When she was little, when her mother was still
alive and breathing and her father still told her
bedtime stories about little princesses and kissed
her goodnight, she often thought about unicorns,
and at night, in dreams, she tried to conjure them,
but they would always appear misshapen or deformed,
with a chicken’s foot instead of a hoof, or with the
stripes of a zebra or a horn that was jet black
instead of silver.
When she was in kindergarten, she tried to draw one
using finger-paints once, but the smudges she made
were intolerable to her; she felt as if she’d
desecrated something pure and holy and it wasn’t
until many years later that she would try again.
After her mother passed away, her father was
infuriatingly kind and gentle. He treated her as if
she was a princess, and she hated him for it just as
she hated herself for living after her mother’s
death. In response, her father tried to become even
more understanding: he let her wear her mother’s
earrings, the ones her mother never let her borrow.
When she put the earrings on and looked into the
mirror, she realized for the first time in her life
how much she looked like her mother. She took a comb
and arranged her hair, applied lipstick and
eyeshadow. Suddenly she gasped and coughed it was
her mother’s face staring back at her through the
mirror! She knocked the mirror to the floor and it
broke into shards, and she ran out of the house and
kept running until she collapsed on the sidewalk, her
In the mornings, she made her father breakfast.
Coffee, decaf only, whole wheat toast with margarine,
pancakes, whole-wheat cereal, low-fat milk, no bacon
and no eggs. Afterwards, she went to school, where
she got straight-A’s, and when she got back she did
her homework until dinnertime. In the evenings she
and her father went out for walks in the park a few
blocks away from their home. She wore her mother’s
earrings and a touch of her mother’s perfume under
her chin, and they held hands while they walked and
pretended to be happy.
It wasn’t long until her father kissed her goodnight
and she felt herself responding to him; she wrapped
her arms around him and opened her mouth, but her
father broke away. “You’re getting too old for
bedtime stories,” he said, and he never kissed her
again. She felt sick, as if she’d defiled something
pure and holy.
The next day, she lost one of her mother’s earrings;
it fell off sometime during school. She searched
everywhere, getting more and more frantic, but she
couldn’t find it and finally she burst into tears and
the school nurse sent her home.
“What’s wrong?” her father asked. “Is it some boy?”
He tried to sound concerned, but she knew that deep
down he was jealous over her, and inwardly she
laughed with glee. She imagined her mother’s
consternation. You never gave me anything, she said
silently to her mother’s memory, and now I’m taking
him from you.
“It’s something only mother would’ve understood,” she
replied. A muscle inside her chest spasmed and

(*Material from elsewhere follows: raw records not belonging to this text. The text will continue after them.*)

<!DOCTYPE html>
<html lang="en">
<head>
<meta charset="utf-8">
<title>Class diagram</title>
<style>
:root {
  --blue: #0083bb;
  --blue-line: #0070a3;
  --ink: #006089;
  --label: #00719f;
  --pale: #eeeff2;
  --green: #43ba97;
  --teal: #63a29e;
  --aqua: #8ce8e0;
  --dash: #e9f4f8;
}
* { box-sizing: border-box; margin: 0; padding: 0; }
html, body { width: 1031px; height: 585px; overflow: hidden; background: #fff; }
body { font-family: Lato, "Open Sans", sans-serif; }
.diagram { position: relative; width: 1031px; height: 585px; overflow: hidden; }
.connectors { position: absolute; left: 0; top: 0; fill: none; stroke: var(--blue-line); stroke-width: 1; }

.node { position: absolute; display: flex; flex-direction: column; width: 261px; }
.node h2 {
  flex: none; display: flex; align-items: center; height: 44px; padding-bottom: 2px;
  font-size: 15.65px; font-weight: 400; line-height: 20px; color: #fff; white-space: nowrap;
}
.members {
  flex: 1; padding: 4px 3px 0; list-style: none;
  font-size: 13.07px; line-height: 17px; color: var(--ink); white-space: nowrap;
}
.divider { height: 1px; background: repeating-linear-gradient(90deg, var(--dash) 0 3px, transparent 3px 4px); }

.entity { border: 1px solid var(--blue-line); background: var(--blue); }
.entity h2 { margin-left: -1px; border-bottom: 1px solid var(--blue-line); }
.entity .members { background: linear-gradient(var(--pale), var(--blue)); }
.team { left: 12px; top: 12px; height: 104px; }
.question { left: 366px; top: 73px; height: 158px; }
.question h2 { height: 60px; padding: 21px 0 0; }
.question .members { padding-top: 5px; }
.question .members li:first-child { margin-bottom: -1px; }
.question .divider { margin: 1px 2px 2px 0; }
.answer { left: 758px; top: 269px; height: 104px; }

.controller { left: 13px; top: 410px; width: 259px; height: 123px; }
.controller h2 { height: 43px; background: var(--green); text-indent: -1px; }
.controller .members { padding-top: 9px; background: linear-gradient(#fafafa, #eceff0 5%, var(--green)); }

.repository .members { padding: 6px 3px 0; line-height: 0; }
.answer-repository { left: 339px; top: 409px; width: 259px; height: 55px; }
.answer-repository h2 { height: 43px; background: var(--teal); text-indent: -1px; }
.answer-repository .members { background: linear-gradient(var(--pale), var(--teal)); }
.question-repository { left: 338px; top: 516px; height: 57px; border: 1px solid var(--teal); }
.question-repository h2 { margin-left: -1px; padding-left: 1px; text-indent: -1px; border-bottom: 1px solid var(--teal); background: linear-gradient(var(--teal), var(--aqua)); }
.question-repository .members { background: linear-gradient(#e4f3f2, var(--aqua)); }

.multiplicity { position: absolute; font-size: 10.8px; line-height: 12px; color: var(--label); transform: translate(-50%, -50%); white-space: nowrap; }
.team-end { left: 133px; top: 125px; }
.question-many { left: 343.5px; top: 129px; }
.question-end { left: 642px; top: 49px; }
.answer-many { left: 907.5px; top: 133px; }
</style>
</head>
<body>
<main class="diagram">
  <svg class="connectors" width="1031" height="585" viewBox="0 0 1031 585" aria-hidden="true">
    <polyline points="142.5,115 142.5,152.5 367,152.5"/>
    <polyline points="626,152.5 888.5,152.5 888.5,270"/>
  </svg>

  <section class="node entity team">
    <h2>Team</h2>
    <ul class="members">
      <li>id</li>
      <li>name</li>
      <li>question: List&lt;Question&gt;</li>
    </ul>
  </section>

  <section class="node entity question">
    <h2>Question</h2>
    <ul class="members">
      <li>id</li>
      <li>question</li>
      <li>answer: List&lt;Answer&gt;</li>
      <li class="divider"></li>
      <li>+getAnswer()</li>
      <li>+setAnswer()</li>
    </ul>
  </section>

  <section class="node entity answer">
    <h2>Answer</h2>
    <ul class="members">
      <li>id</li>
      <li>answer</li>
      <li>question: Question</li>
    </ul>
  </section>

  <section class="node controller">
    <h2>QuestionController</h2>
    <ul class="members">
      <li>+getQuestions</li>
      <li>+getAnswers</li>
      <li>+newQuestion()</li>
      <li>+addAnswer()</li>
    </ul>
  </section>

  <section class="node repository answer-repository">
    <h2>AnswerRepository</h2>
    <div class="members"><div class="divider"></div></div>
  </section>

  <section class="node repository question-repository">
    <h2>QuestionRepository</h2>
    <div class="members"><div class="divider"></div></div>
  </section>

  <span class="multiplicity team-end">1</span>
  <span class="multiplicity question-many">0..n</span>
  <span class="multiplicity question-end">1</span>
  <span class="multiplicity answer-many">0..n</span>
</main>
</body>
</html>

squeezed the breath out of her. She started coughing
and couldn’t stop.
And then she started having nightmares.
She often woke in the middle of the night gasping for
breath someone was choking her! she thought, but
there was nobody in the room but her and the shadows
of dreams. She closed her eyes and listened: the
sound of cicadas, the beating of her heart. Nothing.
One day, when she couldn’t fall asleep again, she
tiptoed naked past her father’s room and out into the
garden. She lay down and closed her eyes. The sharp
twigs and blades of grass scratched her skin; the
cool night air, and her fear, made her nipples ache
and she pinched and pulled at them and stroked
herself between her legs breathing quickly, panting,
but she couldn’t let herself come, she had to wait
for something she didn’t understand.